 The CBO analysis states that the Ryan plan would raise the age at which people become eligible for Medicare from 65 to 67, even as it repeals the health reform law’s coverage provisions. This means 65- and66-year-olds would have neither Medicare nor access to health insurance exchanges in which they could buy coverage at anaffordable price and receive subsidies to help them secure coverage if their incomes are low. This change would put many more 65- and 66-year-olds who don’t have employer coverage into the individual insurance market, where the premiums charged to people in this age group tend to be extremely high thereby leaving many of them uninsured. People of limited means would be affected most harshly because they would not be able to afford private coverage. In addition, many 65- and66-year-olds with a pre-existing medical condition would not be able to purchase coverage at any price.”

[Center for Budget and Policy Priorities, 3/20/12 ]”

Perhaps this is Ryan’s plan to “save” Social Security:  The minimum eligibility age for Social Security is to be raised to 67.  So, just kill off a few thousand 65 and 66-year-olds before they become eligible.  No, don’t worry.  I haven’t lost my mind.  I’m just kidding.  But, seriously, how in hell can people consider voting for a person who thinks this would be a good idea?  Or for a person who picks this guy to be the understudy for President of the United States of America?

Bob

Alan Simpson and The National Debt

July 29, 2012 § Leave a comment

I just spent about an hour and a half watching and listening to a talk by former Senator from Wyoming Alan Simpson stating his views about the national debt.   He spoke to an event sponsored by Rice University’s  Baker Institute in  October, 2011.

I am posting a link to this talk on this blog because I think his candid thoughts about the debt and some of the political issues surrounding it deserve a wider audience.  I doubt that I would agree with some of his proposed solutions, but I am very impressed with his blunt assessment of the issues and some of the political figures who will be involved in dealing with them.

Here is a link to his talk:  Simpson  .

When you click on this link, you will be transferred to a page concerning the event.   If you scroll down, you will find a video link to his talk.  He is an entertaining speaker with a sharp wit and no hesitation about speaking his mind.  I think you will enjoy the talk, regardless of whether you agree with everything he says.

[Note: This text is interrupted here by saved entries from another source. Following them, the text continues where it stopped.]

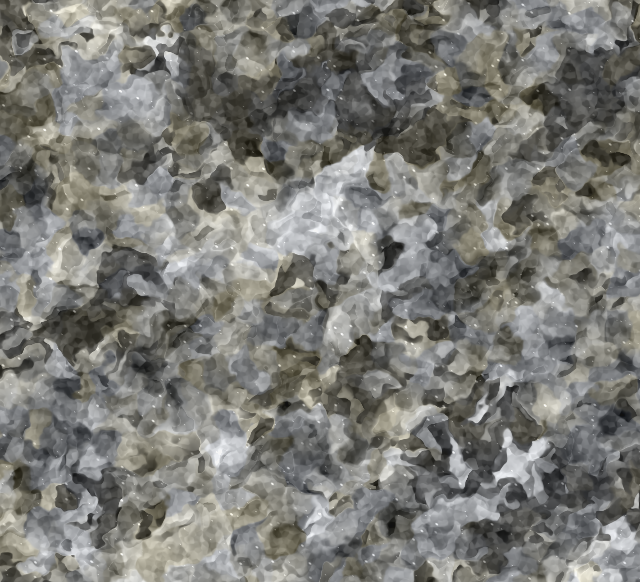
Give the GLSL for this texture, as a WebGL 1 fragment shader.

```glsl
precision highp float;
// Speckled grey granite: pale feldspar and quartz grains with ragged dark mica.
// Soft-edged Voronoi cells at four sizes set the tone of the grains, warped noise
// clusters the mica, and sparse dots add glints of light.

uniform vec2 u_resolution;

vec2 hash2(vec2 p) {
  return fract(sin(vec2(dot(p, vec2(127.1, 311.7)), dot(p, vec2(269.5, 183.3)))) * 43758.5453);
}

float valueNoise(vec2 p) {
  vec2 cell = floor(p);
  vec2 f = fract(p);
  f = f * f * (3.0 - 2.0 * f);
  float low = mix(hash2(cell).x, hash2(cell + vec2(1.0, 0.0)).x, f.x);
  float high = mix(hash2(cell + vec2(0.0, 1.0)).x, hash2(cell + vec2(1.0, 1.0)).x, f.x);
  return mix(low, high, f.y);
}

float fbm(vec2 p) {
  float sum = 0.0;
  float amplitude = 0.53;
  for (int i = 0; i < 4; i++) {
    sum += amplitude * valueNoise(p);
    p = mat2(1.6, 1.2, -1.2, 1.6) * p + 17.3;
    amplitude *= 0.5;
  }
  return sum;
}

// Two random values per grain, blended at its borders; x also has a facet slope.
vec2 grains(vec2 p, float sharpness) {
  vec2 cell = floor(p);
  vec2 sum = vec2(0.0);
  float total = 0.0;
  for (int j = -1; j <= 1; j++) {
    for (int i = -1; i <= 1; i++) {
      vec2 id = cell + vec2(float(i), float(j));
      vec2 offset = p - id - hash2(id);
      vec2 value = hash2(id + 41.7);
      vec2 slope = hash2(id + 93.1) - 0.5;
      float weight = exp(-sharpness * length(offset));
      sum += weight * (value + vec2(dot(offset, slope) * 0.7, 0.0));
      total += weight;
    }
  }
  return sum / total;
}

// Small bright reflections, one in a few cells.
float glints(vec2 p) {
  vec2 cell = floor(p);
  vec2 id = hash2(cell + 7.9);
  vec2 offset = fract(p) - 0.3 - 0.4 * hash2(cell);
  offset = mat2(0.8, 0.6, -0.6, 0.8) * offset * vec2(1.0, 1.6);
  return smoothstep(0.32, 0.06, length(offset)) * smoothstep(0.91, 0.97, id.x);
}

void main() {
  vec2 p = gl_FragCoord.xy / u_resolution.y + 2.0;

  // Ragged outlines, with grains slightly longer along a rising diagonal
  vec2 warp = vec2(fbm(p * 15.0), fbm(p * 15.0 + 31.0)) - 0.5;
  vec2 ripple = vec2(valueNoise(p * 62.0), valueNoise(p * 62.0 + 53.0)) - 0.5;
  vec2 q = p + warp * 0.065 + ripple * 0.012;
  q = mat2(0.87, -0.5, 0.5, 0.87) * q * vec2(0.93, 1.08);

  vec2 coarse = grains(q * 9.0, 40.0);
  vec2 medium = grains(q * 24.0 + 11.0, 24.0);
  vec2 small = grains(q * 52.0 + 23.0, 17.0);
  vec2 fine = grains(p * 105.0 + 37.0, 11.0);
  float cloud = fbm(p * 5.0 + 61.0);

  // Pale grains
  float tone = 0.56 + 0.22 * (coarse.x - 0.5) + 0.28 * (medium.x - 0.5)
    + 0.24 * (small.x - 0.5) + 0.13 * (fine.x - 0.5) + 0.36 * (cloud - 0.5);

  // Dark mica clusters
  float micaField = 0.45 * coarse.y + 0.3 * medium.y + 0.22 * small.y
    + 0.5 * fbm(p * 6.0 + 83.0);
  float mica = smoothstep(0.80, 0.92, micaField);
  float micaTone = 0.27 + 0.16 * (small.x - 0.5) + 0.17 * (fine.y - 0.5)
    + 0.12 * (medium.x - 0.5);
  tone = mix(tone, micaTone, mica * 0.93);

  // Thin dark pits between small grains, then bright sparkle
  tone -= 0.13 * smoothstep(0.80, 0.95, small.y) * (1.0 - mica);
  tone += 0.34 * glints(p * 74.0) + 0.22 * glints(p * 128.0 + 19.0);

  // Cool quartz greys against cream feldspar
  float warm = smoothstep(0.3, 0.75, 0.6 * fbm(p * 7.0 + 107.0) + 0.4 * medium.y);
  vec3 tint = mix(vec3(-0.010, 0.0, 0.014), vec3(0.030, 0.014, -0.055), warm);
  vec3 color = vec3(tone) + tint * mix(1.0, 0.55, mica);
  gl_FragColor = vec4(clamp(color, 0.06, 0.96), 1.0);
}
```
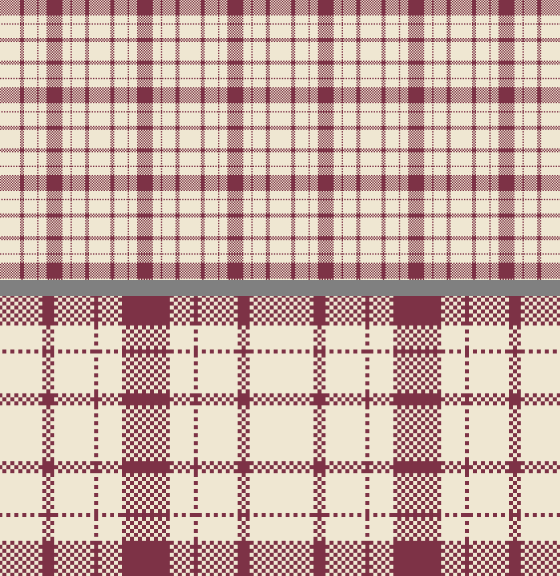
Top, the full canvas; bottom, a detail of the centre.
A Shadertoy shader for this pattern:

```glsl
// Two-colour plain-weave tartan: wide bands, thin dotted lines and paired medium lines.

const float THREADS_TALL = 210.6;            // threads over the canvas height
const vec2 REPEAT = vec2(68.0, 66.0);        // threads per repeat, across and up
const vec2 BAND_CENTER = vec2(41.0, 7.0);    // middle of the first wide band, in threads
const vec3 CREAM = vec3(0.937, 0.906, 0.824);
const vec3 WINE = vec3(0.490, 0.196, 0.275);
const int SAMPLES = 6;                       // smoothing samples per pixel side

// 1 when x lies within halfWidth of center
float line(float x, float center, float halfWidth) {
    return step(abs(x - center), halfWidth);
}

// 1 for a wine thread, 0 for cream; stripes mirror about the wide band
float threadDye(float index, float period, float bandCenter) {
    float offset = index + 0.5 - bandCenter;
    float d = abs(mod(offset + 0.5 * period, period) - 0.5 * period);
    float band = line(d, 0.0, 6.0);
    float thin = line(d, 12.5, 0.5);
    float medium = line(d, 24.5, 1.5);
    return max(band, max(thin, medium));
}

// Warp and weft alternate on top, over one and under one
float weave(vec2 p) {
    vec2 cell = floor(p);
    float warp = threadDye(cell.x, REPEAT.x, BAND_CENTER.x);
    float weft = threadDye(cell.y, REPEAT.y, BAND_CENTER.y);
    return mix(warp, weft, mod(cell.x + cell.y, 2.0));
}

void mainImage(out vec4 fragColor, in vec2 fragCoord) {
    float threadsPerPixel = THREADS_TALL / iResolution.y;

    // Average the weave over the pixel area
    float wine = 0.0;
    for (int j = 0; j < SAMPLES; j++) {
        for (int i = 0; i < SAMPLES; i++) {
            vec2 jitter = (vec2(i, j) + 0.5) / float(SAMPLES) - 0.5;
            wine += weave((fragCoord + jitter) * threadsPerPixel);
        }
    }
    wine /= float(SAMPLES * SAMPLES);

    fragColor = vec4(mix(CREAM, WINE, wine), 1.0);
}
```
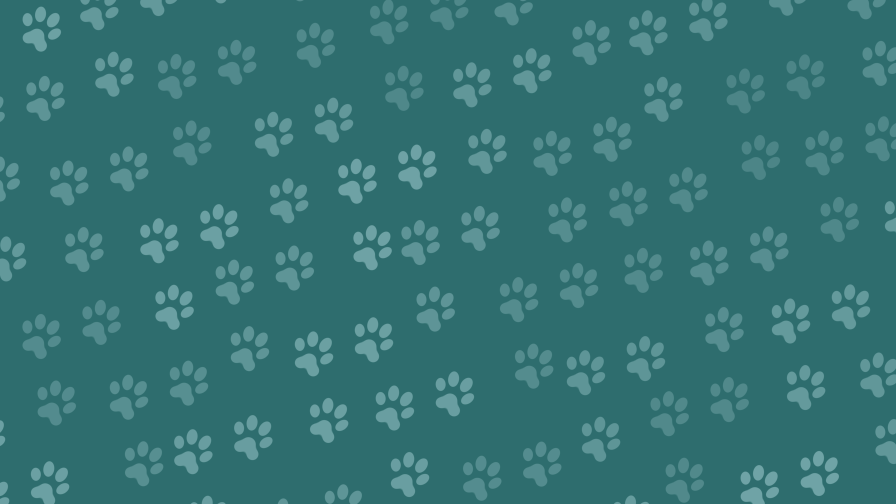
This pattern is drawn by a WebGL 2 fragment shader. Its source:

```glsl
#version 300 es
precision highp float;
// Pale paw prints scattered over a flat teal ground.
// Prints come in L-shaped groups of three that share one tint; the groups
// interlock on a slanted lattice and are shifted by a hash.

#define GROUND vec3(0.180, 0.428, 0.430)
#define INK_DIM vec3(0.295, 0.520, 0.528)
#define INK_BRIGHT vec3(0.440, 0.645, 0.655)
#define PAW_SIZE 0.0154
#define STEP_SIDE vec2(0.119, 0.028)
#define STEP_DOWN vec2(0.030, -0.132)
#define SPREAD 1.096
#define JITTER 0.048

uniform vec2 u_resolution;
out vec4 fragColor;

float hash(vec2 p) {
    return fract(sin(dot(p, vec2(127.1, 311.7))) * 43758.5453);
}

// Approximate distance to an ellipse leaning clockwise by an angle
float ellipse(vec2 p, vec2 radii, float lean) {
    float c = cos(lean), s = sin(lean);
    p = mat2(c, s, -s, c) * p;
    float k = length(p / radii);
    return k * (k - 1.0) / max(length(p / (radii * radii)), 1e-4);
}

float smoothMin(float a, float b, float k) {
    float h = max(k - abs(a - b), 0.0) / k;
    return min(a, b) - 0.25 * h * h * k;
}

// Distance to one print: a three-lobed pad and four toes
float paw(vec2 p) {
    float leftLobe = length(p - vec2(-1.48, -0.86)) - 0.70;
    float topLobe = length(p - vec2(-0.35, -0.62)) - 0.95;
    float lowLobe = length(p - vec2(0.18, -1.86)) - 0.76;
    float pad = smoothMin(smoothMin(leftLobe, topLobe, 0.6), lowLobe, 0.6);

    float toes = ellipse(p - vec2(-1.55, 1.50), vec2(0.64, 0.84), -0.05);
    toes = min(toes, ellipse(p - vec2(0.12, 2.18), vec2(0.70, 1.00), 0.15));
    toes = min(toes, ellipse(p - vec2(1.76, 1.43), vec2(0.70, 1.02), 0.62));
    toes = min(toes, ellipse(p - vec2(1.92, -0.36), vec2(0.61, 0.92), 0.98));
    return min(pad, toes);
}

// Distance to a group: corner print, one beside it, one below it
float pawGroup(vec2 p) {
    float d = paw(p / PAW_SIZE);
    d = min(d, paw((p - STEP_SIDE) / PAW_SIZE));
    d = min(d, paw((p - STEP_DOWN) / PAW_SIZE));
    return d * PAW_SIZE;
}

void main() {
    vec2 p = gl_FragCoord.xy / u_resolution.y;
    float pixel = 1.0 / u_resolution.y;
    vec3 color = GROUND;

    // Lattice on which the L-shaped groups interlock
    mat2 lattice = SPREAD * mat2(3.0 * STEP_SIDE, STEP_SIDE + STEP_DOWN);
    vec2 cell = floor(inverse(lattice) * p);

    // Nearby groups, each with its own shift and tint
    for (int y = -1; y <= 1; y++) {
        for (int x = -1; x <= 1; x++) {
            vec2 id = cell + vec2(x, y);
            vec2 shift = vec2(hash(id), hash(id + 17.3)) - 0.5;
            float d = pawGroup(p - lattice * id - JITTER * shift);
            vec3 ink = mix(INK_DIM, INK_BRIGHT, hash(id + 41.9));
            color = mix(color, ink, smoothstep(0.7 * pixel, -0.7 * pixel, d));
        }
    }
    fragColor = vec4(color, 1.0);
}
```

Bob

Where Am I?

You are currently browsing the Alan Simpson category at Robert Hall.

%d bloggers like this: